→ WORK INSTRUCTION: Would you write out the entries below word for word, omitting the pictures?
======== PROVIDED ENTRIES
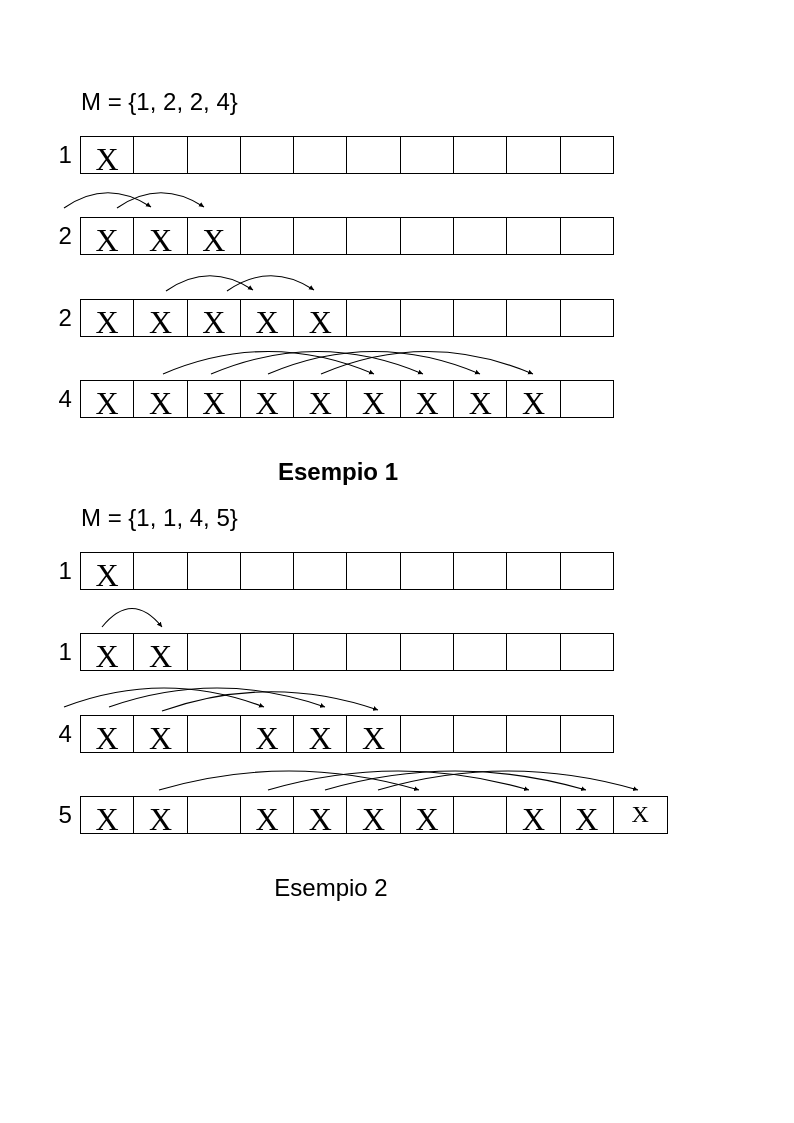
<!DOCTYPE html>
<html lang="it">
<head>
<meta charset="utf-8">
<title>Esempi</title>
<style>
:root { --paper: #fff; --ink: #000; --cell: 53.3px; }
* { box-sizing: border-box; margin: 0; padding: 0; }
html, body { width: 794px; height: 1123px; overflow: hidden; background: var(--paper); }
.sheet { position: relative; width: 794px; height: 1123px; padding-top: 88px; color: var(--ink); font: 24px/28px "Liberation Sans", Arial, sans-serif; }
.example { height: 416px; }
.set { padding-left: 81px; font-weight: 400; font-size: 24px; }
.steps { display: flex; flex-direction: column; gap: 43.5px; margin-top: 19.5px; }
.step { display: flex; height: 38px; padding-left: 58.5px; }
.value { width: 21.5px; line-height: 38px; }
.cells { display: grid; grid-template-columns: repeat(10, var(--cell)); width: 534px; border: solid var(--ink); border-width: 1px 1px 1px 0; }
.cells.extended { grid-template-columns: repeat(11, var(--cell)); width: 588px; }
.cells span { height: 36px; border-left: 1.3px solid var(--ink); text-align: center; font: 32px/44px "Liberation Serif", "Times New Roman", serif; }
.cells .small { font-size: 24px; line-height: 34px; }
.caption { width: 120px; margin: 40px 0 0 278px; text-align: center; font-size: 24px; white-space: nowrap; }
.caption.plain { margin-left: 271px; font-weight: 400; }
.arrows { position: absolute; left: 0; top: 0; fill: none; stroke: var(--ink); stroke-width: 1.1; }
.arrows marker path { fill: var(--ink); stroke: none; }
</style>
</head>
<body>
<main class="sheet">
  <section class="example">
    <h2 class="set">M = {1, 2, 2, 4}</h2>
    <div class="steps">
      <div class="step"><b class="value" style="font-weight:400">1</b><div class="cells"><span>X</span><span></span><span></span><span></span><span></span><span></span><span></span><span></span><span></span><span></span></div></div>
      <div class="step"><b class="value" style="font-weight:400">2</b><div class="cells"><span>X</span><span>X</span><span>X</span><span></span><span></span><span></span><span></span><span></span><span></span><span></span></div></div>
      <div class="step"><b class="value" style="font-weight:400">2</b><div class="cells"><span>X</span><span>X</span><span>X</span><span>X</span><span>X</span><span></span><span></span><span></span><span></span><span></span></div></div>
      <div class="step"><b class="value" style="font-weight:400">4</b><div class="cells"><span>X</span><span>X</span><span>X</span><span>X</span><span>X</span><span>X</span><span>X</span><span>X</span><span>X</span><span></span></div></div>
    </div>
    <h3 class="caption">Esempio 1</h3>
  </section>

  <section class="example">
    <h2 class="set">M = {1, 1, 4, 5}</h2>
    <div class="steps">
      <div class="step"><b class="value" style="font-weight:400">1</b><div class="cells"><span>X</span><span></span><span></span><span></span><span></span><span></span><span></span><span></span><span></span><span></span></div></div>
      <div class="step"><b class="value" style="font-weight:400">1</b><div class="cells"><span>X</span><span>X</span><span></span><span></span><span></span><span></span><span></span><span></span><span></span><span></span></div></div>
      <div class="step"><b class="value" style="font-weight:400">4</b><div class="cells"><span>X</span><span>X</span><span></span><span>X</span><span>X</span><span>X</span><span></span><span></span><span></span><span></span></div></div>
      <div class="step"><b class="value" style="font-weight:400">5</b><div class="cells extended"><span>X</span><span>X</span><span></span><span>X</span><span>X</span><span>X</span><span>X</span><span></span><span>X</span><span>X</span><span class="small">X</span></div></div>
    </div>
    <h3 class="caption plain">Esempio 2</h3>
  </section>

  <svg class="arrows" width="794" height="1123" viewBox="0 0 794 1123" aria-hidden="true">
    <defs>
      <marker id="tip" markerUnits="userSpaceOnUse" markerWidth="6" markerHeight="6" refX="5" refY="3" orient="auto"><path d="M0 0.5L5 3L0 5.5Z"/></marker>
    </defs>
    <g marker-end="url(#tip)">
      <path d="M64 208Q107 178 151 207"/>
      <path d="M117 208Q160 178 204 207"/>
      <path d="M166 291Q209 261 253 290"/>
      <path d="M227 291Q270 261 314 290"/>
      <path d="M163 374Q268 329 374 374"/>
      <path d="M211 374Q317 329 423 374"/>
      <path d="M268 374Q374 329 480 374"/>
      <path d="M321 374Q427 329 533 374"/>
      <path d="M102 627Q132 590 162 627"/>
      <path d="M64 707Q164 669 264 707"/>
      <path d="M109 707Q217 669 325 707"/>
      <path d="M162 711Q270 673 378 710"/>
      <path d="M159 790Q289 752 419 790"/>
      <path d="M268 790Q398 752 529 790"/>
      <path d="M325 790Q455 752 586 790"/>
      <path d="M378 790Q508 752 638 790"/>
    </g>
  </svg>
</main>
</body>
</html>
================
→ OUTPUT FOR THIS EXERCISE:
<!DOCTYPE html>
<html lang="it">
<head>
<meta charset="utf-8">
<title>Esempi</title>
<style>
:root { --paper: #fff; --ink: #000; --cell: 53.3px; }
* { box-sizing: border-box; margin: 0; padding: 0; }
html, body { width: 794px; height: 1123px; overflow: hidden; background: var(--paper); }
.sheet { position: relative; width: 794px; height: 1123px; padding-top: 88px; color: var(--ink); font: 24px/28px "Liberation Sans", Arial, sans-serif; }
.example { height: 416px; }
.set { padding-left: 81px; font-weight: 400; font-size: 24px; }
.steps { display: flex; flex-direction: column; gap: 43.5px; margin-top: 19.5px; }
.step { display: flex; height: 38px; padding-left: 58.5px; }
.value { width: 21.5px; line-height: 38px; }
.cells { display: grid; grid-template-columns: repeat(10, var(--cell)); width: 534px; border: solid var(--ink); border-width: 1px 1px 1px 0; }
.cells.extended { grid-template-columns: repeat(11, var(--cell)); width: 588px; }
.cells span { height: 36px; border-left: 1.3px solid var(--ink); text-align: center; font: 32px/44px "Liberation Serif", "Times New Roman", serif; }
.cells .small { font-size: 24px; line-height: 34px; }
.caption { width: 120px; margin: 40px 0 0 278px; text-align: center; font-size: 24px; white-space: nowrap; }
.caption.plain { margin-left: 271px; font-weight: 400; }
.arrows { position: absolute; left: 0; top: 0; fill: none; stroke: var(--ink); stroke-width: 1.1; }
.arrows marker path { fill: var(--ink); stroke: none; }
</style>
</head>
<body>
<main class="sheet">
  <section class="example">
    <h2 class="set">M = {1, 2, 2, 4}</h2>
    <div class="steps">
      <div class="step"><b class="value" style="font-weight:400">1</b><div class="cells"><span>X</span><span></span><span></span><span></span><span></span><span></span><span></span><span></span><span></span><span></span></div></div>
      <div class="step"><b class="value" style="font-weight:400">2</b><div class="cells"><span>X</span><span>X</span><span>X</span><span></span><span></span><span></span><span></span><span></span><span></span><span></span></div></div>
      <div class="step"><b class="value" style="font-weight:400">2</b><div class="cells"><span>X</span><span>X</span><span>X</span><span>X</span><span>X</span><span></span><span></span><span></span><span></span><span></span></div></div>
      <div class="step"><b class="value" style="font-weight:400">4</b><div class="cells"><span>X</span><span>X</span><span>X</span><span>X</span><span>X</span><span>X</span><span>X</span><span>X</span><span>X</span><span></span></div></div>
    </div>
    <h3 class="caption">Esempio 1</h3>
  </section>

  <section class="example">
    <h2 class="set">M = {1, 1, 4, 5}</h2>
    <div class="steps">
      <div class="step"><b class="value" style="font-weight:400">1</b><div class="cells"><span>X</span><span></span><span></span><span></span><span></span><span></span><span></span><span></span><span></span><span></span></div></div>
      <div class="step"><b class="value" style="font-weight:400">1</b><div class="cells"><span>X</span><span>X</span><span></span><span></span><span></span><span></span><span></span><span></span><span></span><span></span></div></div>
      <div class="step"><b class="value" style="font-weight:400">4</b><div class="cells"><span>X</span><span>X</span><span></span><span>X</span><span>X</span><span>X</span><span></span><span></span><span></span><span></span></div></div>
      <div class="step"><b class="value" style="font-weight:400">5</b><div class="cells extended"><span>X</span><span>X</span><span></span><span>X</span><span>X</span><span>X</span><span>X</span><span></span><span>X</span><span>X</span><span class="small">X</span></div></div>
    </div>
    <h3 class="caption plain">Esempio 2</h3>
  </section>

  <svg class="arrows" width="794" height="1123" viewBox="0 0 794 1123" aria-hidden="true">
    <defs>
      <marker id="tip" markerUnits="userSpaceOnUse" markerWidth="6" markerHeight="6" refX="5" refY="3" orient="auto"><path d="M0 0.5L5 3L0 5.5Z"/></marker>
    </defs>
    <g marker-end="url(#tip)">
      <path d="M64 208Q107 178 151 207"/>
      <path d="M117 208Q160 178 204 207"/>
      <path d="M166 291Q209 261 253 290"/>
      <path d="M227 291Q270 261 314 290"/>
      <path d="M163 374Q268 329 374 374"/>
      <path d="M211 374Q317 329 423 374"/>
      <path d="M268 374Q374 329 480 374"/>
      <path d="M321 374Q427 329 533 374"/>
      <path d="M102 627Q132 590 162 627"/>
      <path d="M64 707Q164 669 264 707"/>
      <path d="M109 707Q217 669 325 707"/>
      <path d="M162 711Q270 673 378 710"/>
      <path d="M159 790Q289 752 419 790"/>
      <path d="M268 790Q398 752 529 790"/>
      <path d="M325 790Q455 752 586 790"/>
      <path d="M378 790Q508 752 638 790"/>
    </g>
  </svg>
</main>
</body>
</html>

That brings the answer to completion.